*What to do*. How many lines in the records below contain the word "ragged"? Answer with the number and nothing else.

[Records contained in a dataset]
####
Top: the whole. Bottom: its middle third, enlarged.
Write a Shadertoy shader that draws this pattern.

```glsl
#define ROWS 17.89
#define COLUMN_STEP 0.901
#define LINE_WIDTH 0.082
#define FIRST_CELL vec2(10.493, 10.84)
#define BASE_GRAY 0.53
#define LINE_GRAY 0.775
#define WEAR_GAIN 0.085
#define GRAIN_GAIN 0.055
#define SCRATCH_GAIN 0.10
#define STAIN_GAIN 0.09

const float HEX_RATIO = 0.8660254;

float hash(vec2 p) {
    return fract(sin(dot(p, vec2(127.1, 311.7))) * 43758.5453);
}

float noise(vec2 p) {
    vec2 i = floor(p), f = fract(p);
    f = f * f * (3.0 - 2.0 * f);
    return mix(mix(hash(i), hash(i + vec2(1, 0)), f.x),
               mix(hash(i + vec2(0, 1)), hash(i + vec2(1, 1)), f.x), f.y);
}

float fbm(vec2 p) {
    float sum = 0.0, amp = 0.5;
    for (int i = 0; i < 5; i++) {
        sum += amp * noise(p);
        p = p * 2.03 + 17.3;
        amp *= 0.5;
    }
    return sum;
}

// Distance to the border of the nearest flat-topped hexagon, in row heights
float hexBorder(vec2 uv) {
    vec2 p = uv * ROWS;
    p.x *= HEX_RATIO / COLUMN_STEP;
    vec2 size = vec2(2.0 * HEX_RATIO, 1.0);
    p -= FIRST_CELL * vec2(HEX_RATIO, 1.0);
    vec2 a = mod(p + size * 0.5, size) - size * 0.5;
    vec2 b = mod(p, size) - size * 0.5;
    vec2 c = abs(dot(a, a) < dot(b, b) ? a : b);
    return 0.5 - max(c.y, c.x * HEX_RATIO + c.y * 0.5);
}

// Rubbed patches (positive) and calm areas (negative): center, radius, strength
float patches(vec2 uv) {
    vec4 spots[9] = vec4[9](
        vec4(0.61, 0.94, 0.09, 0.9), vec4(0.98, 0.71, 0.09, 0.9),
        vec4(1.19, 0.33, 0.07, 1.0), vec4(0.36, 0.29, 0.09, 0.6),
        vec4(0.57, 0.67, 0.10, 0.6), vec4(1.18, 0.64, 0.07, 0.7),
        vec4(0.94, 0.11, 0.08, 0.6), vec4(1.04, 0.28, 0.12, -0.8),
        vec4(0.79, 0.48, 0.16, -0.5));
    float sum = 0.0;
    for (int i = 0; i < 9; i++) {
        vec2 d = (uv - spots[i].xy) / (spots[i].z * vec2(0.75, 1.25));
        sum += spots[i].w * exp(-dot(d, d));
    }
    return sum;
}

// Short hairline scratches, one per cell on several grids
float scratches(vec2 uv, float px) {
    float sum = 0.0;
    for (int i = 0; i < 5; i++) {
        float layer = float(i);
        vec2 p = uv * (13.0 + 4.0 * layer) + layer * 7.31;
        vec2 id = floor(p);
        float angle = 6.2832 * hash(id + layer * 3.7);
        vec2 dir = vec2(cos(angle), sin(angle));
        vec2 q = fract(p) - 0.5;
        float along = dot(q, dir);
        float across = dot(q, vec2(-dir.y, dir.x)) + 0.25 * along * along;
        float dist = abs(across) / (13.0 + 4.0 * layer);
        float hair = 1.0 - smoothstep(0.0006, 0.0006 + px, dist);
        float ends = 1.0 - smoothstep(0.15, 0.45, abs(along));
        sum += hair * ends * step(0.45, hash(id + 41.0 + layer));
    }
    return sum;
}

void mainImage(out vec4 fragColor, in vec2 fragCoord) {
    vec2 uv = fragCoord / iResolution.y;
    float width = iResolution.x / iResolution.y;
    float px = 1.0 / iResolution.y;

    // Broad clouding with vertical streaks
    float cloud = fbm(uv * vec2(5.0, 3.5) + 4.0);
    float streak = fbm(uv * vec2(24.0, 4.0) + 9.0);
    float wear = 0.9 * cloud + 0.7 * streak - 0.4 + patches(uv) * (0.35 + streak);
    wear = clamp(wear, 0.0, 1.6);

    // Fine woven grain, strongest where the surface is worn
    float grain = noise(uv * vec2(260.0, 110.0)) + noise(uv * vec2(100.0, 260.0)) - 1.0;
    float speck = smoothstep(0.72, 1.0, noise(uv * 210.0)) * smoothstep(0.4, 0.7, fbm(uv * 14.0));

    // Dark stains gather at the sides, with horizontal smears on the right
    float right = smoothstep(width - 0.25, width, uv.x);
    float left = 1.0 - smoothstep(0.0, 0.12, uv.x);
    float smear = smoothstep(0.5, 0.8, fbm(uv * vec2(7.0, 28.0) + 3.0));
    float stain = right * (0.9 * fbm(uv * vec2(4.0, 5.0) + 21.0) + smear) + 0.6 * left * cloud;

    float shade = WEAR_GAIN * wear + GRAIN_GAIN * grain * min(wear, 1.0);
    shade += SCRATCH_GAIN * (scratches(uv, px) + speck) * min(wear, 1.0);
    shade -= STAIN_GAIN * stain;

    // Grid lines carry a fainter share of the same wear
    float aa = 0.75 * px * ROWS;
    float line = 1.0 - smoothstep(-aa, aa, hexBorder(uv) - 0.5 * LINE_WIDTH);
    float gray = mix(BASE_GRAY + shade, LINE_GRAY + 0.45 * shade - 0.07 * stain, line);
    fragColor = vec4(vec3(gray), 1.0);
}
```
####
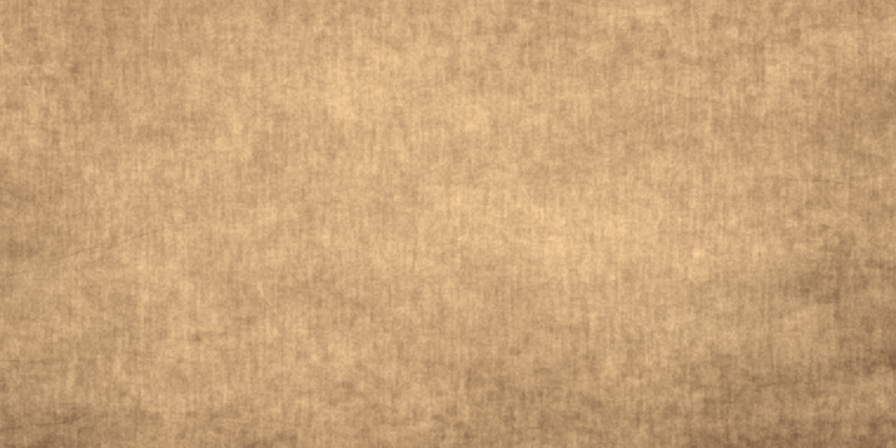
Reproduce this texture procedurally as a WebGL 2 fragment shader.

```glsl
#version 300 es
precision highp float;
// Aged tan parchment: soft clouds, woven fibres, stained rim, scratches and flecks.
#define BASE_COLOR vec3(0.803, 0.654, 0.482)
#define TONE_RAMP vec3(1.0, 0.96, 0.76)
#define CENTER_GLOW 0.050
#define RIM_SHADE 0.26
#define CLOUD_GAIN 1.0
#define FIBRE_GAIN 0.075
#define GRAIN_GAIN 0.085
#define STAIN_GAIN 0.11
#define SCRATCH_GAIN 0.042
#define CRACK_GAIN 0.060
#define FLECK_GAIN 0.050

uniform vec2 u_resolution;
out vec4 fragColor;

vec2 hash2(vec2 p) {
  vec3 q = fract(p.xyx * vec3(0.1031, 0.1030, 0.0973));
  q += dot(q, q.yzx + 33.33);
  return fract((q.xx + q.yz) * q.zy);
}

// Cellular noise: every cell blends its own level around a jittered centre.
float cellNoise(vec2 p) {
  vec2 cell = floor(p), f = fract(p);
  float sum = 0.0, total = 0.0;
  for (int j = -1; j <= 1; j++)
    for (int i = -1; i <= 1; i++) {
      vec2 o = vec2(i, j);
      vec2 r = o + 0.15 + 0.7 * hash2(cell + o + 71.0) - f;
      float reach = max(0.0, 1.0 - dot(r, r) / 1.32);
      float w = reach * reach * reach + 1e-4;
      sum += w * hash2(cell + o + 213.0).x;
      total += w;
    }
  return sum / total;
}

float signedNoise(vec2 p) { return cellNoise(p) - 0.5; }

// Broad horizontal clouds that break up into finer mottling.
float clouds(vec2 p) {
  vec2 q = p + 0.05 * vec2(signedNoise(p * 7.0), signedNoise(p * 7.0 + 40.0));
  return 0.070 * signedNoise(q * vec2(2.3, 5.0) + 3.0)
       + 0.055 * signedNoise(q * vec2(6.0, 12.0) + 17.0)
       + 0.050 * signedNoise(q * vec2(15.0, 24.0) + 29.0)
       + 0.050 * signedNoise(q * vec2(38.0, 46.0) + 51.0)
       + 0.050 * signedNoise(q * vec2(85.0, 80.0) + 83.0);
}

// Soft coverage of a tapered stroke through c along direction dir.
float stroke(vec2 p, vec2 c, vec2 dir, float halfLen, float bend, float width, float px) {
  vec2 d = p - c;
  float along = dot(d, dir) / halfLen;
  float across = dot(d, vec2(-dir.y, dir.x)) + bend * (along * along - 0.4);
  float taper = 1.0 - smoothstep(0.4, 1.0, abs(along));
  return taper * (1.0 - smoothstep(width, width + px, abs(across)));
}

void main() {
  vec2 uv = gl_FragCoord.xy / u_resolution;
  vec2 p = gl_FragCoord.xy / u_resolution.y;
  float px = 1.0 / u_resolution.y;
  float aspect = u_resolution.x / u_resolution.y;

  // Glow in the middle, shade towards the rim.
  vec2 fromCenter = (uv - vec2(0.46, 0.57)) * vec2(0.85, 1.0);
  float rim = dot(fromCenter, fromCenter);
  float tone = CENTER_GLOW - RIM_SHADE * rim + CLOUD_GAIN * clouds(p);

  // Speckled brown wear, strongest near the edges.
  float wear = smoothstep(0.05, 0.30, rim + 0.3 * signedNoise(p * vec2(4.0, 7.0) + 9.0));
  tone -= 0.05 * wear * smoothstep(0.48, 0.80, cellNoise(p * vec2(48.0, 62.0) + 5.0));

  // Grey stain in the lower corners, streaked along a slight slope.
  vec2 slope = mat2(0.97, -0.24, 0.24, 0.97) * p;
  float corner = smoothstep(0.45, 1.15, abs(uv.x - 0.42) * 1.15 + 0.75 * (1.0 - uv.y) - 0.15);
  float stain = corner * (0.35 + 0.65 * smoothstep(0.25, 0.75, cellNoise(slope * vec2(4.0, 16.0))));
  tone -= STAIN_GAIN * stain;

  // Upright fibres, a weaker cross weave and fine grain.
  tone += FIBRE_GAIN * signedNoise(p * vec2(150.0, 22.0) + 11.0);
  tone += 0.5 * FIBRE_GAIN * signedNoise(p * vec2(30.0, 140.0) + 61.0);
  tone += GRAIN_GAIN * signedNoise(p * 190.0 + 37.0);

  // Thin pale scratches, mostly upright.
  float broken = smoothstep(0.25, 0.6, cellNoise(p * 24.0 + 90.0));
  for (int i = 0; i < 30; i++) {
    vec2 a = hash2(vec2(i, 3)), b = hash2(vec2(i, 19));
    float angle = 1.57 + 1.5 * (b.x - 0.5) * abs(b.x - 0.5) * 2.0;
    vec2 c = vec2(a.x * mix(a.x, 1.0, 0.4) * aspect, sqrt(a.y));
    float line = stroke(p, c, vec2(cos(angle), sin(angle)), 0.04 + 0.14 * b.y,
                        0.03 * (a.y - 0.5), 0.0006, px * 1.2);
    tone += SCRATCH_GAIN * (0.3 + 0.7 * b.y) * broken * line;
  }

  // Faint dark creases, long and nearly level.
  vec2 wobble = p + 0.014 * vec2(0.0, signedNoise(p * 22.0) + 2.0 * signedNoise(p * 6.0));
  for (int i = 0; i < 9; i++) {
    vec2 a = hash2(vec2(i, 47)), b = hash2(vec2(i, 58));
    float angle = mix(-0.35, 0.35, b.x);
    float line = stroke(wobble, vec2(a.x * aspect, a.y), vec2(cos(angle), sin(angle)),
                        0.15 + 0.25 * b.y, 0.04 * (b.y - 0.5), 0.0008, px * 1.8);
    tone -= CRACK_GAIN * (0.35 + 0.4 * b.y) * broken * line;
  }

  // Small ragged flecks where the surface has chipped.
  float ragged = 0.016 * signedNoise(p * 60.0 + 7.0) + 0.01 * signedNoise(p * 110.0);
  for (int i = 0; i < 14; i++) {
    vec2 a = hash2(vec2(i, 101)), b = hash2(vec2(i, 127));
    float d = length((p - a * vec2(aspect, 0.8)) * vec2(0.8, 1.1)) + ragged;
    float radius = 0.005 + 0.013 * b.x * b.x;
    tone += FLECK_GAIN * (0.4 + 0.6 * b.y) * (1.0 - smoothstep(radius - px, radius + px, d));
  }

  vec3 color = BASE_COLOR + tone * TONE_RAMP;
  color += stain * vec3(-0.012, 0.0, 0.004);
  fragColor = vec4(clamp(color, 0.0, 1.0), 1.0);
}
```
####
*Result of the exercise*. 3